Keysafe securely backs up a gpg secret key or other short secret to the cloud.
This is not intended for storing Debian Developer keys that yield root on
ten million systems. It's about making it possible for users to use gpg who
currently don't, and who would find it too hard to use
paperkey to back
up and restore their key as they reinstall their laptop.
Not yet ready for production use! Needs security review! May run over your dog! Not suitable for bitcoin keys!
See screenshots. (Keysafe can also run in text mode in a terminal.)
How it works, basically
The secret key is encrypted using a password, and is split into three shards, and each is uploaded to a server run by a different entity. Any two of the shards are sufficient to recover the original key. So any one server can go down and you can still recover the key.
Keysafe checks your password strength (using the excellent but not perfect zxcvbn library), and shows an estimate of the cost to crack your password, before backing up the key.
(Above is for the password "makesad spindle stick")
Keysafe is designed so that it should take millions of dollars of computer time to crack any fairly good password. (This is accomplished using Argon2.) With a truely good password, such as four random words, the cracking cost should be many trillions of dollars.
The password is the most important line of defense, but keysafe's design also makes it hard for an attacker to even find your encrypted secret key.
Here's a video explaining keysafe:
keysafe 0.20170122 released with these changes
- Adjust cabal bounds to allow building with ghc 8.0. However, the stack.yaml is still using an old LTS version to avoid polynomial's failure to build with ghc 8.0 (https://github.com/mokus0/polynomial/issues/8)
- Clarify that dollars in cost estimates are USD.
- Keysafe has a new website, https://keysafe.branchable.com/
Keysafe is now available in Debian experimental.
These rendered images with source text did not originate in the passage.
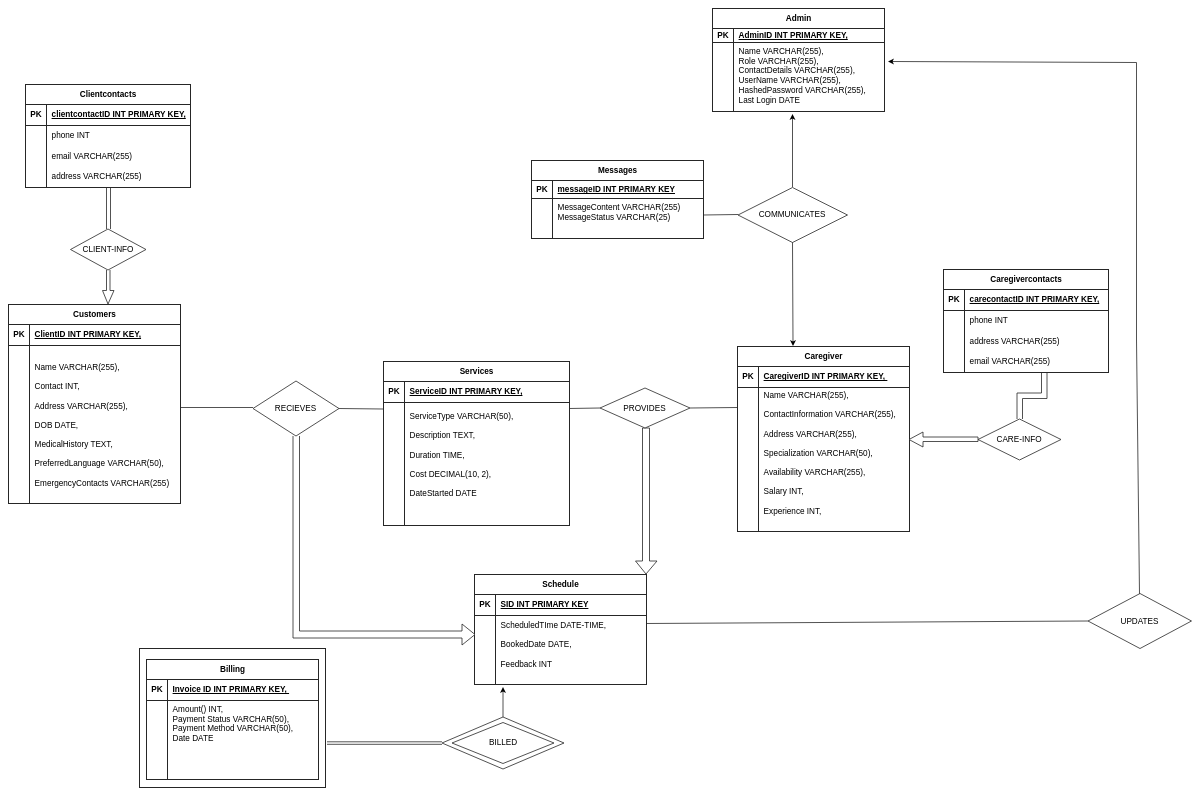
<!DOCTYPE html>
<html lang="en">
<head>
<meta charset="utf-8">
<title>Care service entity relationship diagram</title>
<style>
:root { --paper: #fff; --ink: #000; --line: #262626; --step: 19.3px; }
* { box-sizing: border-box; margin: 0; padding: 0; }
html, body { width: 1200px; height: 796px; overflow: hidden; background: var(--paper); }
.diagram {
  position: relative; width: 1200px; height: 796px; overflow: hidden;
  font: 8.2px/10px "Liberation Sans", Arial, sans-serif; color: var(--ink);
}
.links { position: absolute; left: 0; top: 0; }
.links .line { fill: none; stroke: var(--line); stroke-width: .8; }
.links .shape { fill: var(--paper); stroke: var(--line); stroke-width: .8; }
.links text { text-anchor: middle; fill: var(--ink); }

.entity {
  position: absolute; display: grid; grid-template-rows: 20px var(--key, 21px) 1fr;
  border: 1px solid var(--line); background: var(--paper); white-space: nowrap;
}
.entity h2 {
  display: flex; align-items: center; justify-content: center;
  font-size: inherit; border-bottom: 1px solid var(--line);
}
.row { display: grid; grid-template-columns: 21px 1fr; }
.row > :first-child { border-right: 1px solid var(--line); }
.key { font-weight: 700; border-bottom: 1px solid var(--line); }
.key > * { display: flex; align-items: center; }
.key > :first-child { justify-content: center; }
.key u { padding-left: 4.6px; text-decoration-skip-ink: none; }
.row ul { list-style: none; padding-left: 4.6px; margin-top: var(--shift, 0); line-height: var(--step); }
.dense { --step: 9.7px; --shift: 4px; }
.contacts li:nth-child(2) { margin-top: 2px; }

.client-contacts { left: 25px; top: 84px; width: 166px; height: 104px; }
.customers { left: 8px; top: 304px; width: 173px; height: 200px; --shift: 12px; }
.services { left: 383px; top: 361px; width: 187px; height: 165px; --shift: 4px; }
.messages { left: 531px; top: 160px; width: 173px; height: 79px; --key: 18px; }
.admin { left: 712px; top: 8px; width: 173px; height: 104px; --key: 14px; }
.caregiver { left: 737px; top: 346px; width: 173px; height: 186px; --shift: -2px; }
.caregiver-contacts { left: 943px; top: 269px; width: 166px; height: 104px; }
.schedule { left: 474px; top: 574px; width: 173px; height: 111px; }
.billing { left: 146px; top: 659px; width: 173px; height: 121px; }
.weak-frame { position: absolute; left: 139px; top: 648px; width: 187px; height: 140px; border: 1px solid var(--line); }
</style>
</head>
<body>
<main class="diagram">

<section class="entity client-contacts contacts">
  <h2>Clientcontacts</h2>
  <div class="row key"><span>PK</span><u>clientcontactID INT PRIMARY KEY,</u></div>
  <div class="row"><span></span><ul><li>phone INT</li><li>email VARCHAR(255)</li><li>address VARCHAR(255)</li></ul></div>
</section>

<section class="entity customers">
  <h2>Customers</h2>
  <div class="row key"><span>PK</span><u>ClientID INT PRIMARY KEY,</u></div>
  <div class="row"><span></span><ul>
    <li>Name VARCHAR(255),</li><li>Contact INT,</li><li>Address VARCHAR(255),</li><li>DOB DATE,</li>
    <li>MedicalHistory TEXT,</li><li>PreferredLanguage VARCHAR(50),</li><li>EmergencyContacts VARCHAR(255)</li>
  </ul></div>
</section>

<section class="entity services">
  <h2>Services</h2>
  <div class="row key"><span>PK</span><u>ServiceID INT PRIMARY KEY,</u></div>
  <div class="row"><span></span><ul>
    <li>ServiceType VARCHAR(50),</li><li>Description TEXT,</li><li>Duration TIME,</li>
    <li>Cost DECIMAL(10, 2),</li><li>DateStarted DATE</li>
  </ul></div>
</section>

<section class="entity messages dense">
  <h2>Messages</h2>
  <div class="row key"><span>PK</span><u>messageID INT PRIMARY KEY</u></div>
  <div class="row"><span></span><ul><li>MessageContent VARCHAR(255)</li><li>MessageStatus VARCHAR(25)</li></ul></div>
</section>

<section class="entity admin dense">
  <h2>Admin</h2>
  <div class="row key"><span>PK</span><u>AdminID INT PRIMARY KEY,</u></div>
  <div class="row"><span></span><ul>
    <li>Name VARCHAR(255),</li><li>Role VARCHAR(255),</li><li>ContactDetails VARCHAR(255),</li>
    <li>UserName VARCHAR(255),</li><li>HashedPassword VARCHAR(255),</li><li>Last Login DATE</li>
  </ul></div>
</section>

<section class="entity caregiver">
  <h2>Caregiver</h2>
  <div class="row key"><span>PK</span><u>CaregiverID INT PRIMARY KEY,&nbsp;</u></div>
  <div class="row"><span></span><ul>
    <li>Name VARCHAR(255),</li><li>ContactInformation VARCHAR(255),</li><li>Address VARCHAR(255),</li>
    <li>Specialization VARCHAR(50),</li><li>Availability VARCHAR(255),</li><li>Salary INT,</li><li>Experience INT,</li>
  </ul></div>
</section>

<section class="entity caregiver-contacts contacts">
  <h2>Caregivercontacts</h2>
  <div class="row key"><span>PK</span><u>carecontactID INT PRIMARY KEY,</u></div>
  <div class="row"><span></span><ul><li>phone INT</li><li>address VARCHAR(255)</li><li>email VARCHAR(255)</li></ul></div>
</section>

<section class="entity schedule">
  <h2>Schedule</h2>
  <div class="row key"><span>PK</span><u>SID INT PRIMARY KEY</u></div>
  <div class="row"><span></span><ul><li>ScheduledTIme DATE-TIME,</li><li>BookedDate DATE,</li><li>Feedback INT</li></ul></div>
</section>

<div class="weak-frame"></div>
<section class="entity billing dense">
  <h2>Billing</h2>
  <div class="row key"><span>PK</span><u>Invoice ID INT PRIMARY KEY,&nbsp;</u></div>
  <div class="row"><span></span><ul>
    <li>Amount() INT,</li><li>Payment Status VARCHAR(50),</li><li>Payment Method VARCHAR(50),</li><li>Date DATE</li>
  </ul></div>
</section>

<svg class="links" width="1200" height="796" viewBox="0 0 1200 796">
  <defs><path id="arrowhead" d="M0 0L3 6L0 4.5L-3 6Z"/></defs>

  <g class="line">
    <path d="M106.5 188V229M110.5 188V229"/>
    <path d="M181 407.5H253M339 408.5L383 409M569 408.5L600 408M690 408L737 407.5"/>
    <path d="M703 215L738 214.5"/>
    <path d="M792.5 187V117M792.5 242L793 343"/>
    <path d="M1041.5 373V393H1017V419M1047 373V398.5H1022.5V419"/>
    <path d="M646 623.5L1088 621"/>
    <path d="M1139.5 594L1136.5 340V62.5L891 61.5"/>
    <path d="M503 717V690"/>
    <path d="M327 741.8H442M327 744.3H442"/>
  </g>

  <use href="#arrowhead" x="792.5" y="114"/>
  <use href="#arrowhead" transform="translate(793 346) rotate(180)"/>
  <use href="#arrowhead" transform="translate(888 61.5) rotate(-90)"/>
  <use href="#arrowhead" x="503" y="687"/>

  <g class="shape">
    <path d="M106.5 270V290.5H102.5L108 304L114 290.5H110V270"/>
    <path d="M293 436V638H462V645L475 634.5L462 624V631H299.5V436"/>
    <path d="M642.5 428V561H635.5L646 574L657 561H649.5V428Z"/>
    <path d="M978 437H923V432L909 439.5L923 447V441.5H978Z"/>
    <polygon points="70.5,249.5 108,229 146,249.5 108,270"/>
    <polygon points="253,408.5 296,381 339,408.5 296,436"/>
    <polygon points="600,408 645,388 690,408 645,428"/>
    <polygon points="738,215 792.5,187.5 847.5,215 792.5,242.5"/>
    <polygon points="978,439.5 1019.5,419 1061,439.5 1019.5,460"/>
    <polygon points="1088,621 1140,593.5 1191.5,621 1140,648.5"/>
    <polygon points="442,743 503,717 564,743 503,769"/>
    <polygon points="452,743 503,722.5 554,743 503,763.5"/>
  </g>

  <text x="108" y="252">CLIENT-INFO</text>
  <text x="295.5" y="411">RECIEVES</text>
  <text x="644.5" y="411">PROVIDES</text>
  <text x="792" y="217">COMMUNICATES</text>
  <text x="1019" y="442">CARE-INFO</text>
  <text x="1139.5" y="624">UPDATES</text>
  <text x="503" y="745">BILLED</text>
</svg>
</main>
</body>
</html>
Install it from there, or from source.
git clone git://keysafe.branchable.com/ keysafe or
git clone https://git.joeyh.name/git/keysafe.git/
All tags and commits in this repository are gpg signed, and you should verify the signature before using it.
Building from source
You should first install Haskell's stack tool, the readline and argon2 libraries, and zenity. For example, on a Debian system:
sudo apt-get install haskell-stack libreadline-dev libargon2-0-dev zenity
Then to build and install keysafe, cd into its source tree and run:
Note that there is a manpage, but stack doesn't install it yet.
See servers for information on the keysafe servers.
Keysafe is licensed under the terms of the AGPL 3+
Thanks to Anthony Towns for his help with keysafe's design.